Cotesia marginiventris (armyworm parasitoid)
Blake Layton (Mississippi State University) and Scott Stewart (University of Tennessee), Department of Entomology and Plant Pathology
This small parasitic wasp has no common name, but it still often plays an important role in helping suppress beet armyworm populations. In several studies from Georgia to Mississippi, the percentage of beet armyworm larvae collected from cotton fields that were parasitized by Cotesia ranged from 17-83%. These levels of parasitism can have a tremendous impact on the overall population development of a pest like beet armyworm. Of course, Cotesia is not the only beneficial insect that is important in suppressing beet armyworm. It is mortality caused by a complex of predators and parasites that helps to maintain beet armyworm populations below damaging levels. Thus, the intensive use of broad spectrum insecticides may trigger outbreaks of this pest.

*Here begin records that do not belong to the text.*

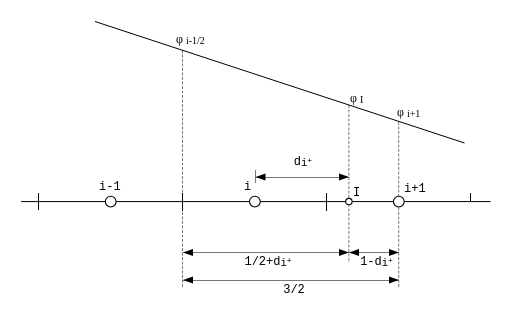
<!DOCTYPE html>
<html lang="en">
<head>
<meta charset="utf-8">
<title>Interface interpolation on a one-dimensional grid</title>
<style>
:root { --ink: #000; --guide: #777; --paper: #fff; }
* { box-sizing: border-box; }
html, body { margin: 0; overflow: hidden; background: var(--paper); }
.diagram { position: relative; width: 511px; height: 323px; overflow: hidden; color: var(--ink); background: var(--paper); }
.drawing { position: absolute; inset: 0; display: block; }
.axis, .profile { stroke: var(--ink); stroke-width: 1; }
.guides { stroke: var(--guide); stroke-width: 1; stroke-dasharray: 3 1.5; }
.dimensions { stroke: var(--guide); stroke-width: 1; }
.arrows { fill: var(--ink); }
.nodes { fill: var(--paper); stroke: var(--ink); stroke-width: 1.1; }
.label { position: absolute; white-space: pre; line-height: 14px; font: 12px/14px "Liberation Mono", monospace; }
.label sub { font-size: 10.5px; line-height: 0; vertical-align: -1px; }
.label sup { font-size: 8px; line-height: 0; vertical-align: 2px; }
.phi { font: 12px/14px "Liberation Serif", serif; }
.phi sub { font-size: 10px; vertical-align: -1px; }
.centred { transform: translateX(-50%); }
</style>
</head>
<body>
<main class="diagram">
  <svg class="drawing" width="511" height="323" viewBox="0 0 511 323" aria-hidden="true">
    <defs>
      <polygon id="arrow-left" points="0,0 10,-3.5 10,3.5"/>
      <polygon id="arrow-right" points="0,0 -10,-3.5 -10,3.5"/>
    </defs>
    <g class="guides">
      <line x1="182.5" y1="50" x2="182.5" y2="287"/>
      <line x1="348.9" y1="105" x2="348.9" y2="263"/>
      <line x1="398.7" y1="122" x2="398.7" y2="287"/>
    </g>
    <g class="dimensions">
      <line x1="255.5" y1="170" x2="255.5" y2="183"/>
      <line x1="256" y1="177.5" x2="349" y2="177.5"/>
      <line x1="183" y1="252.5" x2="399" y2="252.5"/>
      <line x1="183" y1="280.5" x2="399" y2="280.5"/>
    </g>
    <g class="arrows">
      <use href="#arrow-left" x="255.5" y="177"/>
      <use href="#arrow-right" x="349" y="177"/>
      <use href="#arrow-left" x="183" y="252.5"/>
      <use href="#arrow-right" x="349" y="252.5"/>
      <use href="#arrow-left" x="349" y="252.5"/>
      <use href="#arrow-right" x="399" y="252.5"/>
      <use href="#arrow-left" x="183" y="280"/>
      <use href="#arrow-right" x="399" y="280"/>
    </g>
    <line class="profile" x1="95" y1="21.5" x2="464.5" y2="143"/>
    <g class="axis">
      <line x1="21" y1="201.6" x2="490.5" y2="201.6"/>
      <line x1="38.5" y1="193" x2="38.5" y2="210"/>
      <line x1="182.5" y1="193" x2="182.5" y2="211"/>
      <line x1="326.5" y1="193" x2="326.5" y2="211"/>
      <line x1="470.5" y1="193" x2="470.5" y2="202"/>
    </g>
    <g class="nodes">
      <circle cx="110.7" cy="201.6" r="5.4"/>
      <circle cx="254.9" cy="201.6" r="5.4"/>
      <circle cx="348.9" cy="201.6" r="3.2"/>
      <circle cx="398.8" cy="201.6" r="5.4"/>
    </g>
  </svg>

  <span class="label phi" style="left:176px;top:32px">φ <sub>i-1/2</sub></span>
  <span class="label phi" style="left:350px;top:91px">φ <sub>I</sub></span>
  <span class="label phi" style="left:397px;top:105px">φ <sub>i+1</sub></span>

  <span class="label" style="left:99px;top:180px">i-1</span>
  <span class="label" style="left:244px;top:180px">i</span>
  <span class="label" style="left:353px;top:186px">I</span>
  <span class="label" style="left:404px;top:182px">i+1</span>

  <span class="label centred" style="left:303px;top:155px">d<sub>i</sub><sup>+</sup></span>
  <span class="label centred" style="left:268px;top:255px">1/2+d<sub>i</sub><sup>+</sup></span>
  <span class="label centred" style="left:376.5px;top:255px">1-d<sub>i</sub><sup>+</sup></span>
  <span class="label centred" style="left:294px;top:283px">3/2</span>
</main>
</body>
</html>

The adult wasp is so small and inconspicuous that it is rarely seen by scouts. It is about 1/8 inch long and has a dark colored body. The female wasp inserts her eggs inside the body of the caterpillar using her stinger-like ovipositor. The white, maggot-like larvae also are seldom seen because they spend their life inside the body of the caterpillar host. This larval period lasts approximately 6 days. Occasionally a scout will encounter a mature larva after it has exited the caterpillar and before it has pupated. It is the pupal stage of this parasite that is most often seen by scouts. Cotesia pupates in an oval shaped white silken cocoon that is approximately 1/8th inch long. These are often found near an area where the host larva was feeding.
In addition to beet armyworm, Cotesia also attacks a wide range of other caterpillars such as yellowstriped armyworm, fall armyworm, tobacco budworm, and bollworm. However, beet armyworms seem to be the most favored host, possibly because their habit of remaining clustered together for several days after hatching makes them easy targets.